"A successful repository is not an island. Not only does it need bridges in order to transfer information to other systems, other cities, other places, it can't be isolated. Because isolation and making yourself special makes it hard to understand you when you're trying to make your case with other departments."
Executive Director, Research Ops Community
You can't be this thing off on your own and you can't be something that you're expecting an executive to log into and use. It needs to be something where that information can easily come out and go into at the bare minimum into, a deck, a booklet, a report, and it can't just be a flat file. I mean, at least analytics stuff can plug directly into tables.
In an ideal world, they have a lot of information already. At that point, you're talking about a tool that everyone has access to. It's probably going to be something that's compatible with Microsoft SharePoint, because that's where everyone puts their stuff in or at least they have to use it.
APIs galore, data spines galore, and an enormous amount of information are kept in them. People are constantly putting information into them. This is where your institutional knowledge often is. For your sales organization, it's going to be Salesforce. For your finance and legal organization, your business organization, it's going to be SharePoint.

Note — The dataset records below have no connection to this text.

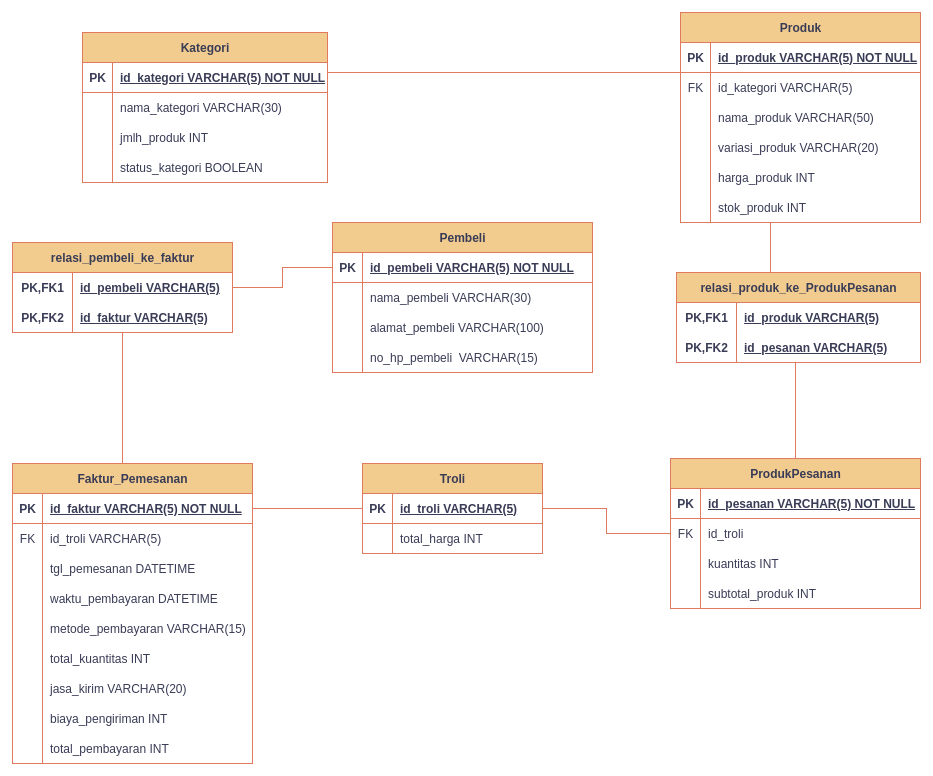
<!DOCTYPE html>
<html lang="id">
<head>
<meta charset="utf-8">
<title>Diagram relasi entitas</title>
<style>
:root {
  --line: #e07a5f;
  --head: #f2cc8f;
  --ink: #393c56;
  --paper: #ffffff;
}
* { box-sizing: border-box; margin: 0; padding: 0; }
body { width: 933px; height: 776px; overflow: hidden; background: var(--paper); }
.diagram {
  position: relative;
  width: 933px;
  height: 776px;
  color: var(--ink);
  font: 12px/14px "Liberation Sans", Arial, Helvetica, sans-serif;
}
.connectors { position: absolute; inset: 0; fill: none; stroke: var(--line); shape-rendering: crispEdges; }
.entity {
  --key: 30px;
  position: absolute;
  border: 1px solid var(--line);
  border-bottom: 0;
  background: var(--paper);
}
.entity.junction { --key: 60px; }
.entity h2 {
  display: flex;
  align-items: center;
  justify-content: center;
  height: 30px;
  border-bottom: 1px solid var(--line);
  background: var(--head);
  font: inherit;
  font-weight: bold;
}
.entity ul { list-style: none; }
.entity li { display: grid; grid-template-columns: var(--key) 1fr; height: 30px; }
.entity li > * { display: flex; align-items: center; white-space: pre; }
.entity b, .entity i { justify-content: center; border-right: 1px solid var(--line); font-style: normal; }
.entity span { padding-left: 7px; }
.entity .primary { font-weight: bold; }
.entity .primary span { text-decoration: underline; }
.entity:not(.junction) .primary, .entity li:last-child { border-bottom: 1px solid var(--line); }
#kategori { left: 82px; top: 32px; width: 246px; }
#produk { left: 680px; top: 12px; width: 241px; }
#relasi-pembeli { left: 12px; top: 242px; width: 221px; }
#pembeli { left: 332px; top: 222px; width: 261px; }
#relasi-produk { left: 676px; top: 272px; width: 245px; }
#faktur { left: 12px; top: 463px; width: 241px; }
#troli { left: 362px; top: 463px; width: 181px; }
#produk-pesanan { left: 670px; top: 458px; width: 251px; }
</style>
</head>
<body>
<main class="diagram">
  <svg class="connectors" width="933" height="776" viewBox="0 0 933 776" aria-hidden="true">
    <path d="M328 72.5H680"/>
    <path d="M770.5 222V272"/>
    <path d="M795.5 362V458"/>
    <path d="M233 287.5H282.5V267.5H332"/>
    <path d="M122.5 332V463"/>
    <path d="M253 508.5H362"/>
    <path d="M543 508.5H606.5V533.5H670"/>
  </svg>

  <section class="entity" id="kategori">
    <h2>Kategori</h2>
    <ul>
      <li class="primary"><b>PK</b><span>id_kategori VARCHAR(5) NOT NULL</span></li>
      <li><i></i><span>nama_kategori VARCHAR(30)</span></li>
      <li><i></i><span>jmlh_produk INT</span></li>
      <li><i></i><span>status_kategori BOOLEAN</span></li>
    </ul>
  </section>

  <section class="entity" id="produk">
    <h2>Produk</h2>
    <ul>
      <li class="primary"><b>PK</b><span>id_produk VARCHAR(5) NOT NULL</span></li>
      <li><i>FK</i><span>id_kategori VARCHAR(5)</span></li>
      <li><i></i><span>nama_produk VARCHAR(50)</span></li>
      <li><i></i><span>variasi_produk VARCHAR(20)</span></li>
      <li><i></i><span>harga_produk INT</span></li>
      <li><i></i><span>stok_produk INT</span></li>
    </ul>
  </section>

  <section class="entity junction" id="relasi-pembeli">
    <h2>relasi_pembeli_ke_faktur</h2>
    <ul>
      <li class="primary"><b>PK,FK1</b><span>id_pembeli VARCHAR(5)</span></li>
      <li class="primary"><b>PK,FK2</b><span>id_faktur VARCHAR(5)</span></li>
    </ul>
  </section>

  <section class="entity" id="pembeli">
    <h2>Pembeli</h2>
    <ul>
      <li class="primary"><b>PK</b><span>id_pembeli VARCHAR(5) NOT NULL</span></li>
      <li><i></i><span>nama_pembeli VARCHAR(30)</span></li>
      <li><i></i><span>alamat_pembeli VARCHAR(100)</span></li>
      <li><i></i><span>no_hp_pembeli  VARCHAR(15)</span></li>
    </ul>
  </section>

  <section class="entity junction" id="relasi-produk">
    <h2>relasi_produk_ke_ProdukPesanan</h2>
    <ul>
      <li class="primary"><b>PK,FK1</b><span>id_produk VARCHAR(5)</span></li>
      <li class="primary"><b>PK,FK2</b><span>id_pesanan VARCHAR(5)</span></li>
    </ul>
  </section>

  <section class="entity" id="faktur">
    <h2>Faktur_Pemesanan</h2>
    <ul>
      <li class="primary"><b>PK</b><span>id_faktur VARCHAR(5) NOT NULL</span></li>
      <li><i>FK</i><span>id_troli VARCHAR(5)</span></li>
      <li><i></i><span>tgl_pemesanan DATETIME</span></li>
      <li><i></i><span>waktu_pembayaran DATETIME</span></li>
      <li><i></i><span>metode_pembayaran VARCHAR(15)</span></li>
      <li><i></i><span>total_kuantitas INT</span></li>
      <li><i></i><span>jasa_kirim VARCHAR(20)</span></li>
      <li><i></i><span>biaya_pengiriman INT</span></li>
      <li><i></i><span>total_pembayaran INT</span></li>
    </ul>
  </section>

  <section class="entity" id="troli">
    <h2>Troli</h2>
    <ul>
      <li class="primary"><b>PK</b><span>id_troli VARCHAR(5)</span></li>
      <li><i></i><span>total_harga INT</span></li>
    </ul>
  </section>

  <section class="entity" id="produk-pesanan">
    <h2>ProdukPesanan</h2>
    <ul>
      <li class="primary"><b>PK</b><span>id_pesanan VARCHAR(5) NOT NULL</span></li>
      <li><i>FK</i><span>id_troli</span></li>
      <li><i></i><span>kuantitas INT</span></li>
      <li><i></i><span>subtotal_produk INT</span></li>
    </ul>
  </section>
</main>
</body>
</html>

Those are the two things that I'm still for that none of the larger repositories have really dug into. But I've been saying Salesforce for years, the customer success. You always want to hear what the customer calls have—the win loss calls. Where is all that data from, the product feedback?
Then, if you're going to integrate it with the whole company, it needs to probably integrate with SharePoint and then Google workspace. That's not an island, that's a peninsula, an isthmus.
Is there anything that you think your community should linger on, or the industry should look more closely at?
It would be the equity and ethics that the participant life cycle industry can have an impact on. A lot of that has to do with technology in emerging markets.
Even now, people will own up to the fact that that research made products that were very skewed towards people who look like me specifically, because this is a phone product and I'm a white woman. Phones, apps, are kind of geared to me. Gifts or geared to me means that's me. But that's not, what, 4 billion or 5 billion of the people on the planet?
A lot of this research is being done by WEIRD (White European, industrialized, rich, democratic) researchers. It's not people who live [in other markets].
There's all of the unconscious biases that go into that. There's an opportunity for the participant life cycle industry, recruiting incentives, participant panel management to have a really outsized, positive impact on technology. Not research—on technology—by helping qualitative research and customer experience research change how they talk to people and who they talk to.
If I could force this community to look at a project for too long and change that market space, it would be that one. How do we change this? How do we get into all the participant panels and MROCs and get rid of half the white people on it right now and at least half of the people that live in the United States, period.
I know that your company says you need to talk to people who live in the United States who have a four-year college degree, but that's probably not right. I'm one of the people who could fix it. I could try. I never, in my wildest dreams, thought that I would be sitting in a place where I could potentially have that kind of impact.
Ben is the product evangelist at dscout, where he spreads the “good news” of contextual research, helps customers understand how to get the most from dscout, and impersonates everyone in the office. He has a doctorate in communication studies from Arizona State University, studying “nonverbal courtship signals”, a.k.a. flirting. No, he doesn’t have dating advice for you.